To me, real history is personal and for the common soldier, sailor, Marine, or aviator, war is as personal as it gets.  But even more rare than personal history is personal history seen from the other side.  In D-Day: Through German Eyes, Holger Eckhertz shares interviews with German solders, both officers and other ranks, of what they saw and felt, their fears and tragedies.   He puts a human face on an implacable enemy, not to vilify, but to trace commonalities of fighting men, no matter the style and color of their uniforms.

“We crouched down there (in the chamber under the German bunker) and looked up at the roof over us, as the English up there began to set off explosions and smash our equipment…It was extremely hot and smoky in the chamber, and sweat ran down my face as I crouched there, wrapping a bandage around my wounded arm and looking (up) at the trap door….

…the thought of those incendiary grenades coming down into our confined space was horrifying.  Some of my men began praying, while others kept up a stream of muttered obscenities directed at the enemy, vowing a dreadful revenge for this humiliation.”

“…why would they (the English) want to burn us alive when we were protecting Europe?  What was the origin of this hatred?  I had no answer to such questions.”

Eckhertz takes us into the mind of the enemy, near the beaches, in the bunkers further back, into hand-to-hand combat and best of all into the mind of the German soldier, his thoughts, his fears, his sudden realization that this is it.  Not just a feint, not just a commando raid.  He looks though the heavy cement bunker’s machine gun slits and sees the sea alive with more ships and landing craft than he could ever imagine.  Unimaginable power.

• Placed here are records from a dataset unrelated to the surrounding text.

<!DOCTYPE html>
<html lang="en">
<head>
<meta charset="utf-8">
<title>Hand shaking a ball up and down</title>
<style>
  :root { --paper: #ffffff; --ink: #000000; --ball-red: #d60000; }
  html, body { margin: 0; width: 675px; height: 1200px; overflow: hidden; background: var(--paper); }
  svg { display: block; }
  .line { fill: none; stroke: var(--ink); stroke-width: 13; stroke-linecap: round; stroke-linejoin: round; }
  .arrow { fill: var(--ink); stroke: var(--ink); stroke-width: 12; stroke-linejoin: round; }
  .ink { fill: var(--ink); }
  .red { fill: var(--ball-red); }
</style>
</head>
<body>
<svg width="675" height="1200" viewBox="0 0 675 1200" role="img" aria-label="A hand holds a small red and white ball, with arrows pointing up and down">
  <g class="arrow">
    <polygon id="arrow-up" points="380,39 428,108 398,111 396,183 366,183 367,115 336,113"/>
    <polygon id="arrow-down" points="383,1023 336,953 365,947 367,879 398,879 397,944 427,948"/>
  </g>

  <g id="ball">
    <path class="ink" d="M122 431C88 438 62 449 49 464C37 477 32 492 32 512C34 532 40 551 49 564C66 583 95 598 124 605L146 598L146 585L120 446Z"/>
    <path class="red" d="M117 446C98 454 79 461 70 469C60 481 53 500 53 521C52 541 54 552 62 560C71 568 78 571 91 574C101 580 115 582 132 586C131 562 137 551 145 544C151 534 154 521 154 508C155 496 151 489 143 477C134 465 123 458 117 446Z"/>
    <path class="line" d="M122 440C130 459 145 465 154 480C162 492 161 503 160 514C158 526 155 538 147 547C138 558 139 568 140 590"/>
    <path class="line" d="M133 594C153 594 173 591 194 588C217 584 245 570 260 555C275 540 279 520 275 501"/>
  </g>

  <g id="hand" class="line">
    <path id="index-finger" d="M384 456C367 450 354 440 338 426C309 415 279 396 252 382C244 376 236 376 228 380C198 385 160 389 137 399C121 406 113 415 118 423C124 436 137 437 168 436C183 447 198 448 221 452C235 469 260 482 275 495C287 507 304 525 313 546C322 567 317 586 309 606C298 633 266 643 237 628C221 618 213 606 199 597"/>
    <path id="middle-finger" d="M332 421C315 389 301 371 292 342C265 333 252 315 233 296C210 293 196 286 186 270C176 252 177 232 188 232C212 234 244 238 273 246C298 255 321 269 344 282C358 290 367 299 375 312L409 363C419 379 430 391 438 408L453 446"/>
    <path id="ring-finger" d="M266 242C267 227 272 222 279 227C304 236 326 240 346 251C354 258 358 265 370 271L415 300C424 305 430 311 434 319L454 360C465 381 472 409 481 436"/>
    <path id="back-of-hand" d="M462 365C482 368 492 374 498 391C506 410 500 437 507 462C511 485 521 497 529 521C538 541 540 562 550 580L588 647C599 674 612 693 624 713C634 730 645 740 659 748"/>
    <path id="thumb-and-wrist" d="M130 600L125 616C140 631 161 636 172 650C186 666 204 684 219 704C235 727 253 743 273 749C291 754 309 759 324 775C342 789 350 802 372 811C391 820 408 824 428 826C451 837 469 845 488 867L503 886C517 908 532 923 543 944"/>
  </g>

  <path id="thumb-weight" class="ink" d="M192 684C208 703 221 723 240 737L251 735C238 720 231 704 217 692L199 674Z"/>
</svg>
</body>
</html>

This book is alive with emotion, dread, realizations, and all the personal horrors of war.  If you want a glimpse of D-Day as you’ve never seen it, D-Day: Through German Eyes is a book you can’t and won’t stop reading. This is the story of the German soldier, not another caricature of the hated Nazi, but a personal glimpse of men at war.